Powell's high-stakes bet: More jobs but only mild inflation

FILE - In this Dec. 1, 2020, file photo, Chairman of the Federal Reserve Jerome Powell speaks during a Senate Banking Committee hearing on Capitol Hill in Washington. The U.S. economy has been showing unexpected strength in recent weeks, with barometers of hiring, spending and manufacturing all surging. (AP Photo/Susan Walsh, Pool)
FILE - In this Dec. 1, 2020, file photo, Chairman of the Federal Reserve Jerome Powell speaks during a Senate Banking Committee hearing on Capitol Hill in Washington. The U.S. economy has been showing unexpected strength in recent weeks, with barometers of hiring, spending and manufacturing all surging. (AP Photo/Susan Walsh, Pool) (Copyright 2020 The Associated Press. All rights reserved.)

WASHINGTON – With employers hiring, consumers spending and companies raising some prices, Federal Reserve Chair Jerome Powell is embarking on a high-stakes gamble.

Powell's bet is that the Fed can keep rates ultra-low even as the U.S. economic recovery kicks into high gear — and that it won't have to quickly raise rates to stop runaway inflation.

It's just the kind of gamble that in the past led some of Powell's predecessors to miscalculate and inadvertently derail the economy.

Powell and the rest of the Fed's policymaking committee plan to keep rates near zero until nearly everyone who wants a job has one, even after inflation has crept above their 2% annual target level. Faster growth raises the risk that the Fed will eventually have to respond quickly and aggressively to a sudden acceleration of prices — and potentially cause a slump, even another recession.
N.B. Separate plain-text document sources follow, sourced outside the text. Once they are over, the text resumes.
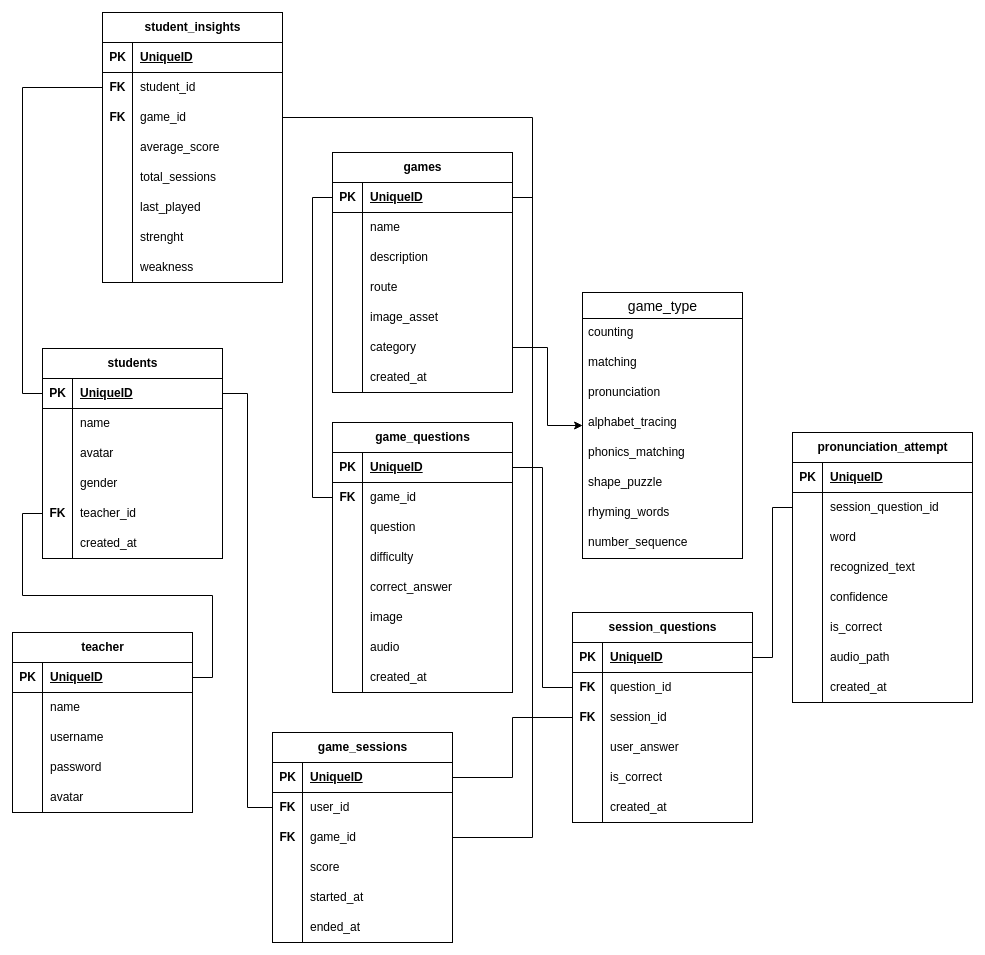
<!DOCTYPE html>
<html lang="en">
<head>
<meta charset="utf-8">
<title>Entity relationship diagram</title>
<style>
:root { --ink: #000; --paper: #fff; }
* { box-sizing: border-box; margin: 0; padding: 0; }
body { width: 985px; height: 955px; overflow: hidden; background: var(--paper); }
.diagram { position: relative; width: 985px; height: 955px; overflow: hidden; color: var(--ink); font: 12px/29px "Liberation Sans", Arial, sans-serif; }
.connectors { position: absolute; inset: 0; }
.connectors polyline { fill: none; stroke: var(--ink); stroke-width: 1; }
.entity { position: absolute; width: 181px; border: 1px solid var(--ink); background: var(--paper); }
.entity h2 { height: 30px; border-bottom: 1px solid var(--ink); font-size: 12px; line-height: 29px; text-align: center; }
.fields { list-style: none; }
.fields li { display: grid; grid-template-columns: 30px 1fr; height: 30px; }
.fields li:last-child { height: 29px; }
.fields b { border-right: 1px solid var(--ink); text-align: center; }
.fields span { padding-left: 7px; white-space: nowrap; }
.fields .primary { border-bottom: 1px solid var(--ink); }
.primary span { font-weight: bold; text-decoration: underline; }
.enum { width: 161px; height: 267px; }
.enum h2 { height: 26px; font-size: 14px; font-weight: normal; line-height: 26px; }
.values { list-style: none; line-height: 26px; }
.values li { height: 30px; padding-left: 5px; }
.values li:last-child { height: 26px; }
#student-insights { left: 102px; top: 12px; }
#games { left: 332px; top: 152px; }
#game-type { left: 582px; top: 292px; }
#students { left: 42px; top: 348px; }
#game-questions { left: 332px; top: 422px; }
#pronunciation-attempt { left: 792px; top: 432px; }
#session-questions { left: 572px; top: 612px; }
#teacher { left: 12px; top: 632px; }
#game-sessions { left: 272px; top: 732px; }
</style>
</head>
<body>
<main class="diagram">
  <svg class="connectors" width="985" height="955" viewBox="0 0 985 955" aria-hidden="true">
    <g transform="translate(.5 .5)">
      <polyline points="102,87 22,87 22,393 42,393"/>
      <polyline points="282,117 532,117 532,837 452,837"/>
      <polyline points="512,197 532,197"/>
      <polyline points="332,197 312,197 312,497 332,497"/>
      <polyline points="512,347 547,347 547,425 576,425"/>
      <polygon points="581,425 574,421.5 575.7,425 574,428.5" fill="#000" stroke="#000"/>
      <polyline points="512,467 542,467 542,687 572,687"/>
      <polyline points="572,717 512,717 512,777 452,777"/>
      <polyline points="792,507 772,507 772,657 752,657"/>
      <polyline points="222,393 247,393 247,807 272,807"/>
      <polyline points="42,513 22,513 22,595 212,595 212,677 192,677"/>
    </g>
  </svg>

  <section class="entity" id="student-insights">
    <h2>student_insights</h2>
    <ul class="fields">
      <li class="primary"><b>PK</b><span>UniqueID</span></li>
      <li><b>FK</b><span>student_id</span></li>
      <li><b>FK</b><span>game_id</span></li>
      <li><b></b><span>average_score</span></li>
      <li><b></b><span>total_sessions</span></li>
      <li><b></b><span>last_played</span></li>
      <li><b></b><span>strenght</span></li>
      <li><b></b><span>weakness</span></li>
    </ul>
  </section>

  <section class="entity" id="games">
    <h2>games</h2>
    <ul class="fields">
      <li class="primary"><b>PK</b><span>UniqueID</span></li>
      <li><b></b><span>name</span></li>
      <li><b></b><span>description</span></li>
      <li><b></b><span>route</span></li>
      <li><b></b><span>image_asset</span></li>
      <li><b></b><span>category</span></li>
      <li><b></b><span>created_at</span></li>
    </ul>
  </section>

  <section class="entity enum" id="game-type">
    <h2>game_type</h2>
    <ul class="values">
      <li>counting</li>
      <li>matching</li>
      <li>pronunciation</li>
      <li>alphabet_tracing</li>
      <li>phonics_matching</li>
      <li>shape_puzzle</li>
      <li>rhyming_words</li>
      <li>number_sequence</li>
    </ul>
  </section>

  <section class="entity" id="students">
    <h2>students</h2>
    <ul class="fields">
      <li class="primary"><b>PK</b><span>UniqueID</span></li>
      <li><b></b><span>name</span></li>
      <li><b></b><span>avatar</span></li>
      <li><b></b><span>gender</span></li>
      <li><b>FK</b><span>teacher_id</span></li>
      <li><b></b><span>created_at</span></li>
    </ul>
  </section>

  <section class="entity" id="game-questions">
    <h2>game_questions</h2>
    <ul class="fields">
      <li class="primary"><b>PK</b><span>UniqueID</span></li>
      <li><b>FK</b><span>game_id</span></li>
      <li><b></b><span>question</span></li>
      <li><b></b><span>difficulty</span></li>
      <li><b></b><span>correct_answer</span></li>
      <li><b></b><span>image</span></li>
      <li><b></b><span>audio</span></li>
      <li><b></b><span>created_at</span></li>
    </ul>
  </section>

  <section class="entity" id="pronunciation-attempt">
    <h2>pronunciation_attempt</h2>
    <ul class="fields">
      <li class="primary"><b>PK</b><span>UniqueID</span></li>
      <li><b></b><span>session_question_id</span></li>
      <li><b></b><span>word</span></li>
      <li><b></b><span>recognized_text</span></li>
      <li><b></b><span>confidence</span></li>
      <li><b></b><span>is_correct</span></li>
      <li><b></b><span>audio_path</span></li>
      <li><b></b><span>created_at</span></li>
    </ul>
  </section>

  <section class="entity" id="session-questions">
    <h2>session_questions</h2>
    <ul class="fields">
      <li class="primary"><b>PK</b><span>UniqueID</span></li>
      <li><b>FK</b><span>question_id</span></li>
      <li><b>FK</b><span>session_id</span></li>
      <li><b></b><span>user_answer</span></li>
      <li><b></b><span>is_correct</span></li>
      <li><b></b><span>created_at</span></li>
    </ul>
  </section>

  <section class="entity" id="teacher">
    <h2>teacher</h2>
    <ul class="fields">
      <li class="primary"><b>PK</b><span>UniqueID</span></li>
      <li><b></b><span>name</span></li>
      <li><b></b><span>username</span></li>
      <li><b></b><span>password</span></li>
      <li><b></b><span>avatar</span></li>
    </ul>
  </section>

  <section class="entity" id="game-sessions">
    <h2>game_sessions</h2>
    <ul class="fields">
      <li class="primary"><b>PK</b><span>UniqueID</span></li>
      <li><b>FK</b><span>user_id</span></li>
      <li><b>FK</b><span>game_id</span></li>
      <li><b></b><span>score</span></li>
      <li><b></b><span>started_at</span></li>
      <li><b></b><span>ended_at</span></li>
    </ul>
  </section>
</main>
</body>
</html>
Getting the timing right on interest rate policy is a tricky task that has bedeviled Fed chairs for decades. Arthur Burns, who led the central bank in the 1970s, is widely blamed for allowing inflation to get out of hand after yielding to pressure from President Richard Nixon to forgo further rate hikes. Critics also argue that Alan Greenspan, whose long tenure as Fed chair ended in 2006, failed to lift rates quickly or sharply enough to prevent the housing bubble that ignited the 2008 financial crisis and the Great Recession.

Even Chair Janet Yellen's decision in December 2015 to slightly raise the Fed's key short-term rate after it had sat near zero for seven years is now seen by most economists as having been premature. The economy slowed partly as a result.
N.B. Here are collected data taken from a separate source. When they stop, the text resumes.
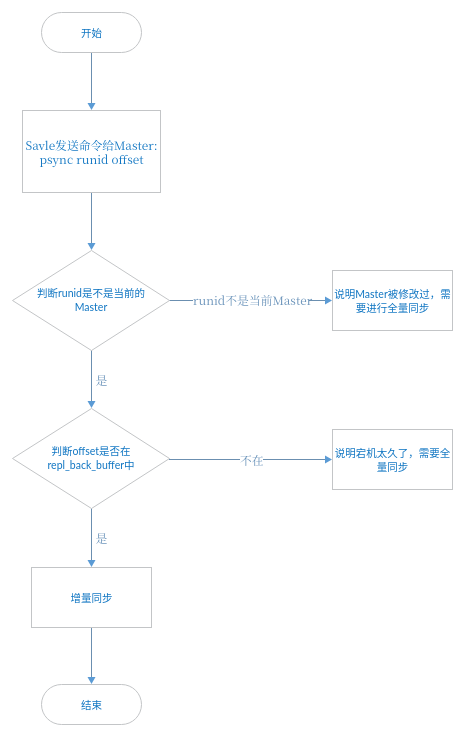
<!DOCTYPE html>
<html lang="zh-CN">
<head>
<meta charset="utf-8">
<title>主从同步流程图</title>
<style>
:root {
  --paper: #ffffff;
  --outline: #c3c5c7;
  --ink: #0f75c2;
  --label: #6690b8;
  --line: #6b8fb0;
  --arrow: #5b9bd5;
  --sans: "Lato", "Noto Sans CJK SC", sans-serif;
  --serif: "Noto Serif CJK SC", serif;
}
* { box-sizing: border-box; }
html, body { margin: 0; background: var(--paper); }
body { width: 465px; height: 737px; overflow: hidden; }
.flowchart {
  position: relative;
  width: 465px;
  height: 737px;
  overflow: hidden;
  font: 10.5px/14px var(--sans);
  color: var(--ink);
}
.connectors { position: absolute; left: 0; top: 0; display: block; }
.connectors .lines { stroke: var(--line); stroke-width: 1; fill: none; }
.connectors .arrows { fill: var(--arrow); }
.connectors .diamonds { fill: var(--paper); stroke: var(--outline); stroke-width: 1; }
.node {
  position: absolute;
  display: flex;
  align-items: center;
  justify-content: center;
  text-align: center;
  white-space: nowrap;
}
.terminal, .process { border: 1px solid var(--outline); background: var(--paper); }
.terminal { left: 41px; width: 101px; height: 41px; border-radius: 21px; }
.start { top: 12px; }
.end { top: 684px; }
.send-command { left: 22px; top: 110px; width: 139px; height: 83px; font: 11.8px/14px var(--serif); }
.decision { left: 12px; width: 158px; height: 100px; }
.check-runid { top: 250px; }
.check-offset { top: 408px; }
.full-sync { left: 332px; width: 121px; height: 61px; }
.runid-changed { top: 270px; }
.down-too-long { top: 429px; }
.partial-sync { left: 31px; top: 567px; width: 121px; height: 61px; }
.edge-label {
  position: absolute;
  height: 16px;
  background: var(--paper);
  color: var(--label);
  font: 11.8px/16px var(--serif);
  text-align: center;
  white-space: nowrap;
}
.runid-differs { left: 193px; top: 292px; width: 116px; }
.not-in-buffer { left: 240px; top: 452px; width: 23px; }
.yes { left: 95px; width: 13px; }
.yes-runid { top: 372px; }
.yes-offset { top: 530px; }
</style>
</head>
<body>
<main class="flowchart">
  <svg class="connectors" width="465" height="737" viewBox="0 0 465 737" aria-hidden="true">
    <defs>
      <polygon id="arrow-down" points="-4,-7 4,-7 0,0"/>
      <polygon id="arrow-right" points="-7,-4 -7,4 0,0"/>
      <polygon id="diamond" points="0,50 79,0 157,50 79,100"/>
    </defs>
    <g class="lines">
      <line x1="91.5" y1="53" x2="91.5" y2="104"/>
      <line x1="91.5" y1="193" x2="91.5" y2="244"/>
      <line x1="91.5" y1="350" x2="91.5" y2="402"/>
      <line x1="91.5" y1="508" x2="91.5" y2="561"/>
      <line x1="91.5" y1="628" x2="91.5" y2="678"/>
      <line x1="169" y1="300.5" x2="326" y2="300.5"/>
      <line x1="169" y1="459.5" x2="326" y2="459.5"/>
    </g>
    <g class="arrows">
      <use href="#arrow-down" x="91.5" y="110"/>
      <use href="#arrow-down" x="91.5" y="250"/>
      <use href="#arrow-down" x="91.5" y="408"/>
      <use href="#arrow-down" x="91.5" y="567"/>
      <use href="#arrow-down" x="91.5" y="684"/>
      <use href="#arrow-right" x="332" y="300.5"/>
      <use href="#arrow-right" x="332" y="459.5"/>
    </g>
    <g class="diamonds">
      <use href="#diamond" x="12.5" y="250.5"/>
      <use href="#diamond" x="12.5" y="408.5"/>
    </g>
  </svg>

  <div class="node terminal start">开始</div>
  <div class="node process send-command">Savle发送命令给Master:<br>psync runid offset</div>
  <div class="node decision check-runid">判断runid是不是当前的<br>Master</div>
  <div class="node process full-sync runid-changed">说明Master被修改过，需<br>要进行全量同步</div>
  <div class="node decision check-offset">判断offset是否在<br>repl_back_buffer中</div>
  <div class="node process full-sync down-too-long">说明宕机太久了，需要全<br>量同步</div>
  <div class="node process partial-sync">增量同步</div>
  <div class="node terminal end">结束</div>

  <span class="edge-label runid-differs">runid不是当前Master</span>
  <span class="edge-label yes yes-runid">是</span>
  <span class="edge-label not-in-buffer">不在</span>
  <span class="edge-label yes yes-offset">是</span>
</main>
</body>
</html>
But in many ways, Powell's gamble is unique. For one thing, it's based on fundamental changes to the way the Fed pursues its goals. The central bank has always sought a delicate balance between its two mandates: Keeping prices stable and maximizing employment.

But Powell has placed a much greater emphasis on jobs than his predecessors generally did. He has also defined the Fed's goal of maximum employment more broadly: He has underscored that it includes addressing the particular challenges of low-income workers, non-college grads and people of color — something previous Fed chairs seldom mentioned.